• Your goal:
Look through the listing below, find every line with the string "phase", and copy it.
/---
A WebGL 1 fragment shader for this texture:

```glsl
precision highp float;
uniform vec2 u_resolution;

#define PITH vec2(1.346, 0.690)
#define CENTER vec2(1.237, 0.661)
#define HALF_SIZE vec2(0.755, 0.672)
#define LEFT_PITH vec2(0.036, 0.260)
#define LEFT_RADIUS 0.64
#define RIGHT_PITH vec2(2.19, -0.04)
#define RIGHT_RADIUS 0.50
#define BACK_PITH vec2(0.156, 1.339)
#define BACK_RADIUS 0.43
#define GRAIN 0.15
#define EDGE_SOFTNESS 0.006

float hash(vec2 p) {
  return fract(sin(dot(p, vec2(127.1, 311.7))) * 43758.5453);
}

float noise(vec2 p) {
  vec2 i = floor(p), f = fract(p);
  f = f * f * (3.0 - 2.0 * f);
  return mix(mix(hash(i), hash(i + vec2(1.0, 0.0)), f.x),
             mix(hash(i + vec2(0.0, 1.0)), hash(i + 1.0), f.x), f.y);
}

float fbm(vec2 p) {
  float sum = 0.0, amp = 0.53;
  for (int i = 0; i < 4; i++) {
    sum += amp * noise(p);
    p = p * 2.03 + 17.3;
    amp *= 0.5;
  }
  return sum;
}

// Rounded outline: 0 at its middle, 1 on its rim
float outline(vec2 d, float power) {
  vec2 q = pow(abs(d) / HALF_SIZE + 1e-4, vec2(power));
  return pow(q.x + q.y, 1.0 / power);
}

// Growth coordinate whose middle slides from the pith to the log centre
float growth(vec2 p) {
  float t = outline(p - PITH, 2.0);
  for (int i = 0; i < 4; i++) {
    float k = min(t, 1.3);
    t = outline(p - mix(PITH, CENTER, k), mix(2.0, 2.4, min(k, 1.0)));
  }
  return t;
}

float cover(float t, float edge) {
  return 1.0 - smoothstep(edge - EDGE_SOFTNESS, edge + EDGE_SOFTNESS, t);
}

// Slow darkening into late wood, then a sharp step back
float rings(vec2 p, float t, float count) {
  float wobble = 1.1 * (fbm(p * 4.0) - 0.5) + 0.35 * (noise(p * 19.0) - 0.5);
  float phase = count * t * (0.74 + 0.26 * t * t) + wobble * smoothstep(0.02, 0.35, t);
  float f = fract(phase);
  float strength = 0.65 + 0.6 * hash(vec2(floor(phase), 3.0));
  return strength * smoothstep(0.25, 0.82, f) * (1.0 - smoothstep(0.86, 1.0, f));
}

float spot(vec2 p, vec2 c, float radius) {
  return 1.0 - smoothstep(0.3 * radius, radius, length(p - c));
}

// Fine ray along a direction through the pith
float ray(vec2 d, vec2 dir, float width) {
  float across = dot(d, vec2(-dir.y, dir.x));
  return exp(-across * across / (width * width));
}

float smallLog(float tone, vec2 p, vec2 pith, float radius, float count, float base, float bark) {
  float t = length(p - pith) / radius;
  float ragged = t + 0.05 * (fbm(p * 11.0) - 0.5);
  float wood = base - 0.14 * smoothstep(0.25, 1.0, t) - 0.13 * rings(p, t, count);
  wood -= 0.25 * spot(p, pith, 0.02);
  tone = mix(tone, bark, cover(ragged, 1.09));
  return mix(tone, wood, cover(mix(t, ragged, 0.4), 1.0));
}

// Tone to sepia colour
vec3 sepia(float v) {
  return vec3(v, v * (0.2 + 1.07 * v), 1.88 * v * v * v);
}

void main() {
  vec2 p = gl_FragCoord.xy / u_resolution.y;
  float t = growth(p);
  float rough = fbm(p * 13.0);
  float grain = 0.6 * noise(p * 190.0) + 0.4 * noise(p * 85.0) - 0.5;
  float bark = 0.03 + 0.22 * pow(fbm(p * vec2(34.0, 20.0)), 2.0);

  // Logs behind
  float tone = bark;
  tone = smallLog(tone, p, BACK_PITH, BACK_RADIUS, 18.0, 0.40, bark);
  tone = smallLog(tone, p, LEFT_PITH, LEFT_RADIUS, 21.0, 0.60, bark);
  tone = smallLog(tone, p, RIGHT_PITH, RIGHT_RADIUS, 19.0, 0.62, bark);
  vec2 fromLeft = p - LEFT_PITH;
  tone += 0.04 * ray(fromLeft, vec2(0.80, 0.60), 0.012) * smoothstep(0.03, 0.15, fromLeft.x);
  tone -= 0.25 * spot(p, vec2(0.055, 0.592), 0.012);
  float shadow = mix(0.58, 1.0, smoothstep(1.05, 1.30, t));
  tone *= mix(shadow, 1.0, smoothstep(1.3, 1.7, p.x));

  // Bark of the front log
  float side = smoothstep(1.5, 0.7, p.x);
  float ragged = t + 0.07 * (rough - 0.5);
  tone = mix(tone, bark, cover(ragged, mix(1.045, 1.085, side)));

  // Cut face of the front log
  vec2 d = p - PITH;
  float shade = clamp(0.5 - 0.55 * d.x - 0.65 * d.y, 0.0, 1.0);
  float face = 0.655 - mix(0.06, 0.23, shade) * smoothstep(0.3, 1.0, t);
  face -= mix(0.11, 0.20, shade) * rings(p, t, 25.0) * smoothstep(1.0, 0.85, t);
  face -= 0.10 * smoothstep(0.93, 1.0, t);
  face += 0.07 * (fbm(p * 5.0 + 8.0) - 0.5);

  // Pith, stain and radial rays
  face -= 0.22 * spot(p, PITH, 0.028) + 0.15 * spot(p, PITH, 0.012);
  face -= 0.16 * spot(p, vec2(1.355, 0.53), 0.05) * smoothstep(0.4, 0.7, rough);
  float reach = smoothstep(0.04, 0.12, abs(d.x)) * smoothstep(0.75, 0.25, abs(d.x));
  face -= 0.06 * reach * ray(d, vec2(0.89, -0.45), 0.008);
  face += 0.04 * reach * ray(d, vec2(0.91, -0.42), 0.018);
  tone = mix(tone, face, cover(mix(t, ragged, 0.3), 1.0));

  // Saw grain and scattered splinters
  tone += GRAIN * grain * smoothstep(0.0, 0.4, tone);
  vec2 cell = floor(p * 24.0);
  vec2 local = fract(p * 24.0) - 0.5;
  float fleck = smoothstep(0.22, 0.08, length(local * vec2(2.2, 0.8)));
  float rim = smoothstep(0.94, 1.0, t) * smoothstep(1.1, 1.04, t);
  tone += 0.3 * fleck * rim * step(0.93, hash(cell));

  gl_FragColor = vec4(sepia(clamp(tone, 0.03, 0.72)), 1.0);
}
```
\---
• Your solution:
  float phase = count * t * (0.74 + 0.26 * t * t) + wobble * smoothstep(0.02, 0.35, t);
  float f = fract(phase);
  float strength = 0.65 + 0.6 * hash(vec2(floor(phase), 3.0));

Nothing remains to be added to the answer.